Many of us involved with mental health worry about the reduction of the mind to the brain, and about treatment of psychological distress with pills rather than with talking cure psychotherapy. Similar worries motivate George Makari, a psychoanalyst and historian of psychiatry, in this account of the modern mind’s “invention”.
Included in the tale he tells are Descartes’ division of the mind from the body, and his critics’ depiction of the mind, as determined by nature, as a soul-less machine. Against this account of the mind, Makari seemingly prefers Thomas Willis’ anatomy of the brain and his claim that the soul is activated by God. But the real hero of Makari’s tale is Willis’ student John Locke, who argued that the mind is a tabula rasa on which ideas are inscribed. Locke argued that ideas can become muddled, as with the radical “Enthusiasts” of England’s 17th-century republican revolution. Less contentious was the liberalising effect of his philosophy in helping to bring an end to treating insanity as the effect of disrupted bodily humours in favour of treatment aimed at re-educating the mind. Its successes include the cure, claims Makari, of George III after he became insane in 1788, although his doctors apparently disapproved of his trying to educate himself by reading the story of mad King Lear.
Meanwhile Locke’s followers in France argued that the mind is activated not by God but by the vital spark of nervous sensibilities that need targeting when they go awry. Why, though, do they become disturbed? The answer, as I understand it from Makari’s account of Jean-Jacques Rousseau’s philosophy, is that although our sensibilities are free at birth, they are subsequently subjugated to tyranny. This is as good a lead‑in as any to the 1789 revolution against tyranny in France. But whatever freedoms it achieved were lost, suggests Makari, with what he describes as the “mania” or madness of the 1793 Reign of Terror, the execution of Louis XIV and Marie Antoinette, and the oppression of Napoleon’s imperial conquests.
Makari is more heartened by Immanuel Kant’s argument that the mind includes capacities not given by experience; and by the ridicule heaped on phrenology for equating the mind’s capacities with lumps and bumps of the skull or brain. He is disheartened, however, by psychiatry in Germany becoming dominated after 1848 by doctors joining forces with “biophysicists” in declaring that the “real culprit in mental illness” is not “false ideas, sensibilities, problems of consciousness, will, or inner conflict” but “dysfunction” of the brain.

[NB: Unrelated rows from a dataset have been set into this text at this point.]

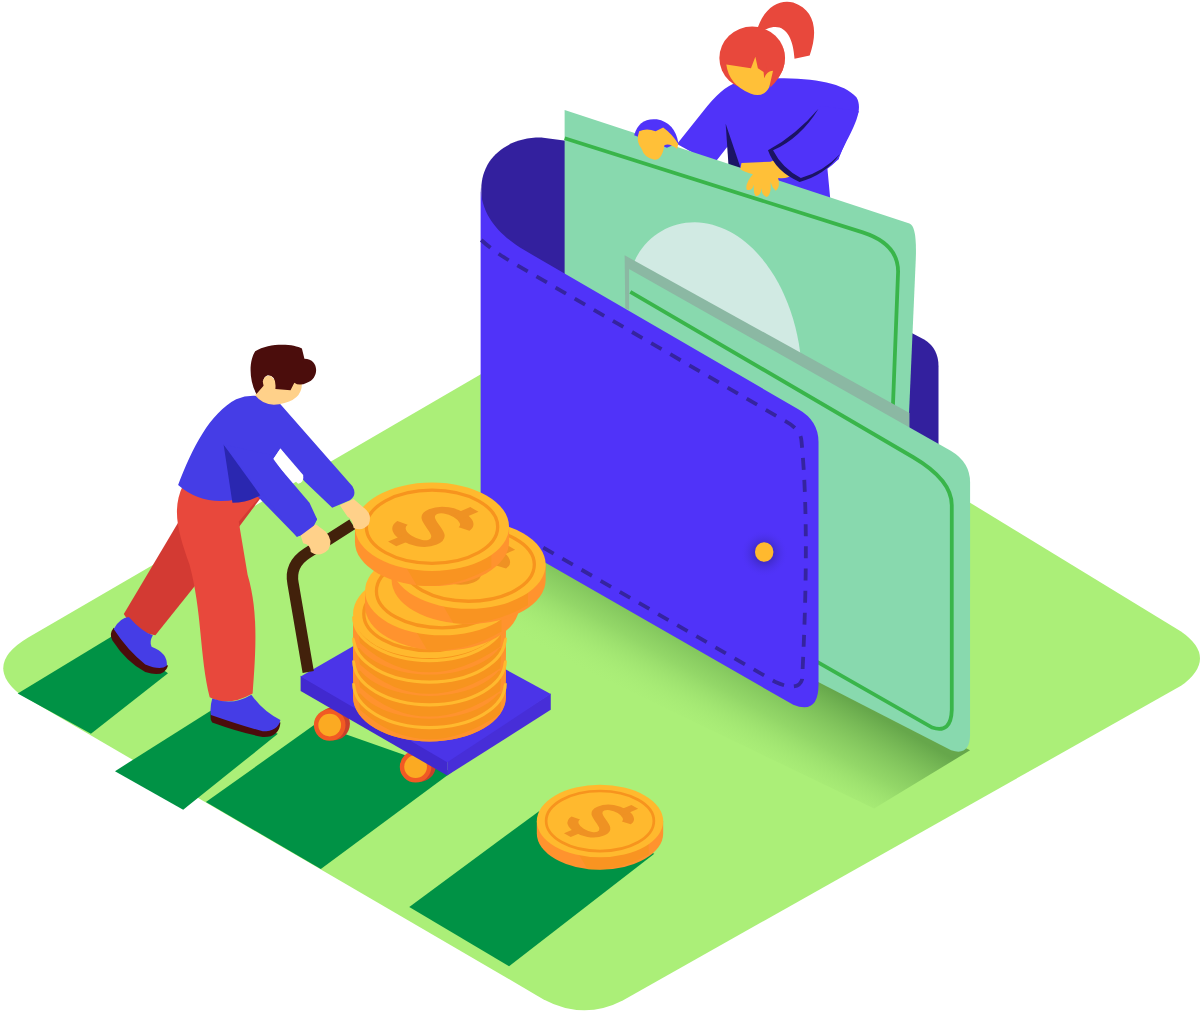
<!DOCTYPE html>
<html lang="en">
<head>
<meta charset="utf-8">
<title>Savings and wallet illustration</title>
<style>
:root {
  --ground: #abef78;
  --shadow: #009245;
  --wallet: #5033f9;
  --wallet-inside: #33209e;
  --note: #88d9ae;
  --note-line: #39b54a;
  --note-oval: #d1eae3;
  --coin: #ffb92e;
  --coin-edge: #ff932e;
  --coin-groove: #f7941e;
  --coin-mark: #ef9223;
  --red: #e8483c;
  --red-deep: #d33a33;
  --skin-gold: #ffc038;
  --skin-peach: #ffd18a;
  --shirt: #453de6;
  --shirt-fold: #2a27b0;
  --sleeve-fold: #1b1464;
  --hair-dark: #4b0d0c;
  --handle: #42210b;
}
html, body { margin: 0; background: #fff; }
body { width: 1200px; height: 1011px; overflow: hidden; }
svg { display: block; width: 1200px; height: 1011px; }
.ground { fill: var(--ground); }
.cast { fill: var(--shadow); }
.wallet { fill: var(--wallet); }
.wallet-inside { fill: var(--wallet-inside); }
.stitch { fill: none; stroke: #35249f; stroke-width: 3; stroke-dasharray: 9.5 8; }
.note { fill: var(--note); }
.note-line { fill: none; stroke: var(--note-line); stroke-width: 3; }
.note-oval { fill: var(--note-oval); }
.note-shade { fill: #8bb8a3; }
.coin-top { fill: var(--coin); }
.coin-edge { fill: var(--coin-edge); }
.coin-groove { fill: none; stroke: var(--coin-groove); stroke-width: 2.6; }
.coin-mark { fill: none; stroke: var(--coin-mark); stroke-width: .27; }
.red { fill: var(--red); }
.red-deep { fill: var(--red-deep); }
.gold { fill: var(--skin-gold); }
.peach { fill: var(--skin-peach); }
.shirt { fill: var(--shirt); }
.shirt-fold { fill: var(--shirt-fold); }
.sleeve-fold { fill: var(--sleeve-fold); }
.hair { fill: var(--hair-dark); }
.handle { fill: none; stroke: var(--handle); stroke-width: 9; }
.cart-top { fill: #4b34e8; }
.cart-left { fill: #4129cf; }
.cart-right { fill: #472ed8; }
</style>
</head>
<body>
<svg viewBox="0 0 950 800.4" role="img" aria-label="A man wheels a cart of coins towards a giant wallet while a woman tucks a banknote into it">
  <defs>
    <linearGradient id="wallet-shade" gradientUnits="userSpaceOnUse" x1="595" y1="510" x2="553" y2="584">
      <stop offset="0" stop-color="#4f8f3c" stop-opacity=".75"/>
      <stop offset=".5" stop-color="#6fb350" stop-opacity=".4"/>
      <stop offset="1" stop-color="#abef78" stop-opacity="0"/>
    </linearGradient>
    <radialGradient id="snap-glow">
      <stop offset=".4" stop-color="#3a28b8"/>
      <stop offset="1" stop-color="#5033f9" stop-opacity="0"/>
    </radialGradient>
    <g id="disc">
      <path class="coin-edge" d="M-61 0V12A61 35 0 0 0 61 12V0Z"/>
      <path fill="#f7941e" d="M-20 33Q20 38 47 22V32Q18 49 -12 46.500Z" opacity=".75"/>
      <ellipse class="coin-top" rx="61" ry="35"/>
      <ellipse class="coin-groove" rx="52" ry="29"/>
    </g>
    <g id="coin">
      <use href="#disc"/>
      <g class="coin-mark" transform="matrix(24 14 -31 13 1 0)">
        <path d="M.5 -.4C.4 -.76 -.5 -.8 -.5 -.38C-.5 .05 .5 -.05 .5 .4C.5 .8 -.45 .78 -.55 .36"/>
        <path d="M0 -1.050V-.6M0 .6V1.050"/>
      </g>
    </g>
    <g id="stacked-disc">
      <path class="coin-edge" d="M-60.500 0V3A60.500 35 0 0 0 60.500 3V0Z"/>
      <path fill="#f7941e" d="M-55 13Q-5 58 56 16L57 0H-57Z"/>
      <path fill="none" stroke="#ffb92e" stroke-width="2.500" d="M-60 -8A60 35 0 0 0 60 -8"/>
    </g>
    <g id="wheel">
      <circle cx="2" cy="-1" r="13" fill="#c9402c"/>
      <circle cx="-1" cy="0" r="12.500" fill="#f15a24"/>
      <circle cx="-1" cy="0" r="9" fill="#fbaa22"/>
    </g>
  </defs>

  <g id="floor">
    <path class="ground" d="M22 505L381 296L493 231L768 398L935 500Q965 521 935 543L493 792Q462 808 430 791L15 549Q-13 526 22 505Z"/>
    <path class="cast" d="M14 549L90 503L133 533L72 581Z"/>
    <path class="cast" d="M91 610.500L168 562L220 581L145 641Z"/>
    <path class="cast" d="M163 635L250 573L358 611L254 688Z"/>
    <path class="cast" d="M324 718L427 642L518 676L403 765Z"/>
    <path fill="url(#wallet-shade)" d="M400 425L648 535L768 594L692 640L400 500Z"/>
  </g>

  <g id="woman-body">
    <path class="red" d="M599 25C604 6 617 -1 628 2C645 8 648 24 641 44L629 46.500C628 29 621 17 607 23Z"/>
    <path class="wallet" d="M586 65Q575 66 560 84L536 114L565 130L576 116L580 140L658 165L655 133L664 126C668 112 686 90 678 77C668 66 646 62 615 62Z"/>
    <path class="sleeve-fold" d="M574.500 98L587 135H577Z"/>
    <ellipse class="red" cx="595.500" cy="46" rx="26" ry="25"/>
    <path class="red" d="M620 38Q625 55 610 69L606 50Z"/>
    <path class="gold" d="M575 51L594.500 54L598 45L600 54L604.500 57L605 62Q607 56 612 56L609 69Q604 78 594 74Q577 67 575 51Z"/>
  </g>

  <g id="wallet-back">
    <path class="wallet-inside" d="M381 150C381 124 403 108 430 109L460 113V230L381 185Z"/>
    <path class="wallet-inside" d="M715 260L732 269Q743 276 743 290V360H710Z"/>
  </g>

  <g id="banknote-back">
    <path class="note" d="M447 87L720 177Q726 179 725 205L719 342L650 350L447 225Z"/>
    <path class="note-line" d="M447 109.500L683 184Q711 193 711 215L706.500 332"/>
    <path class="note-oval" d="M498 225C500 195 524 176 550 176C596 177 634 232 635 300Z"/>
    <path class="note-shade" d="M494.500 202L720 327V350L495 244Z"/>
  </g>

  <g id="banknote-front">
    <path class="note" d="M498 213L753 357Q768 366 768 382V581Q768 599 753 594L640 536L498 260Z"/>
    <path class="note-line" d="M499 231L723 362Q753.500 380 753.500 400V562Q753 581 738 576L640 520"/>
  </g>

  <g id="woman-arms">
    <path class="wallet" d="M502 107Q506 93 520 94.500Q534 97 537 113L528 117Z"/>
    <path class="gold" d="M506 104Q512 101 519 104L525 101Q532 106 537 114L536 118Q530 113 526 115Q524 127 518 126.500Q510 125 508 118Q503 112 506 104Z"/>
    <path class="gold" d="M587 129L610 128Q616 125 619 130L627 138Q624 142 616 141Q618 148 614 151Q611 148 610 144Q611 154 607 156Q603 155 603 149Q602 156 598 155Q596 152 597 146Q595 152 591 150Q590 145 596 138Q589 136 586 134Z"/>
    <path class="wallet" d="M650 84L609 119Q616 135 634 143Q655 137 664 125L680 88Z"/>
    <path class="sleeve-fold" d="M648 86Q634 109 612 119Q619 133 634 141Q652 136 665 122Q653 139 633 144Q614 136 608 119Q630 107 648 86Z"/>
  </g>

  <g id="wallet-front">
    <path class="wallet" d="M380.500 148C381 172 397 187 415 198L632 324Q648 333 648 350V542Q648 566 628 558L380.500 416Z"/>
    <path class="stitch" d="M381 190C395 203 410 210 425 219L621 333Q634 340 634.500 349C640 405 638 480 635 538Q632 548 614 540L424 430"/>
    <circle cx="605" cy="438" r="19" fill="url(#snap-glow)" opacity=".65"/>
    <ellipse cx="605" cy="437" rx="7.300" ry="7.800" fill="#ffb92e"/>
  </g>

  <g id="man">
    <g id="legs">
      <path class="red-deep" d="M142 412L98 486Q106 500 123 503L155 463L208 392L160 385Z"/>
      <path class="red" d="M145 384C135 404 142 424 150 447C160 484 158 520 166 552Q180 560 200 549C203 510 204 482 196 455L189 413L206 393Z"/>
    </g>
    <g id="shoes">
      <path class="hair" d="M90 497Q86 502 89 507Q100 524 115 532Q130 537 133 527Z"/>
      <path class="shirt" d="M90 498Q95 489 102 488.500Q112 500 121 503Q118 508 120 512Q133 517 132 527Q127 531 115 526Q101 515 90 498Z"/>
      <path class="hair" d="M167 564Q166 570 168 572Q190 580 208 583.500Q221 584 222 572Z"/>
      <path class="shirt" d="M168 553Q166 560 167 566Q190 574 208 579Q220 579 222 570Q208 563 199 550Q184 559 168 553Z"/>
    </g>
    <path class="shirt" d="M187 316Q204 309 222 320L279 385Q283 392 277 396L263 402L241 381L222 355L216 364L245 398L251 411Q246 422 235 425L202 391Q165 405 141 384C152 355 166 327 187 316Z"/>
    <path fill="#fff" d="M222 355L240 376Q241 382 236 383L216 364Z"/>
    <path class="shirt-fold" d="M177 352L206 392Q196 398 184 398Z"/>
    <path class="shirt" d="M177 352L235 425Q247 422 251 411L214 360Z"/>
    <path class="peach" d="M202 313L209 300H236L239 304Q239 317 221 320Q209 322 202 313Z"/>
    <path class="hair" d="M203 312C196 299 198 284 202 278C213 271 233 272 239 276L241 284C253 284 253 300 243 303Q237 306 233 303L230 309L218 308Q219 297 212 297Q207 299 209 305Z"/>
    <path class="peach" d="M208 302Q210 296 215 298Q219 302 216 308L210 311Z"/>
  </g>

  <g id="cart">
    <use href="#wheel" x="262" y="574"/>
    <use href="#wheel" x="330" y="607"/>
    <path class="cart-left" d="M238 535L354 602V614L238 547Z"/>
    <path class="cart-right" d="M354 602L436 549V562L354 614Z"/>
    <path class="cart-top" d="M238 535.500L322 487L436 549.500L354 603.500Z"/>
    <path class="handle" d="M279 415L243 438Q229 447 232 462L244 532"/>
  </g>

  <g id="coin-stack">
    <path class="coin-edge" d="M279.500 488V551A60.500 36 0 0 0 400.500 551V480Z"/>
    <use href="#stacked-disc" x="340" y="549"/>
    <use href="#stacked-disc" x="340" y="531"/>
    <use href="#stacked-disc" x="340" y="513"/>
    <use href="#stacked-disc" x="340" y="496"/>
    <ellipse class="coin-top" cx="340" cy="486" rx="60.500" ry="35"/>
    <ellipse class="coin-groove" cx="340" cy="486" rx="52" ry="29"/>
    <use href="#disc" x="350" y="468"/>
    <use href="#coin" x="371" y="447"/>
    <use href="#coin" x="342" y="417"/>
  </g>

  <g id="man-hands">
    <path class="peach" d="M269 400L280 395L288 402Q295 407 292 415Q287 421 280 418Q279 411 275 409Z"/>
    <path class="peach" d="M238 424L250 415L258 421Q264 428 260 435Q253 442 246 437Q246 431 240 430Z"/>
  </g>

  <use id="loose-coin" href="#coin" transform="translate(475 650) scale(.82)"/>
</svg>
</body>
</html>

Faced with continuing “eclipse” of the mind, Makari urges us to believe that “we possess the power to think, choose, sympathize, create, love, learn, wish, and remember”. This homily will not get us far. Nor is it in keeping with the excitement of “wild-eyed prophets…witches, quacks, and pornographers” with whom Makari laces the drama he relates. It is also not helped by his encumbering this drama with many minor characters, and with unclear exposition of the issues involved, making it hard to follow the plot without help from other sources. This is particularly unfortunate as it detracts from Makari’s very worthwhile project of mounting an engaging, powerful 600-plus-page riposte to “prominent neuroscientists and philosophers” who deny the mind today.
Janet Sayers is emeritus professor of psychoanalytic psychology, University of Kent.
Soul Machine: The Invention of the Modern Mind
By George Makari
W. W. Norton, 672pp, £25.99
Published 15 January 2016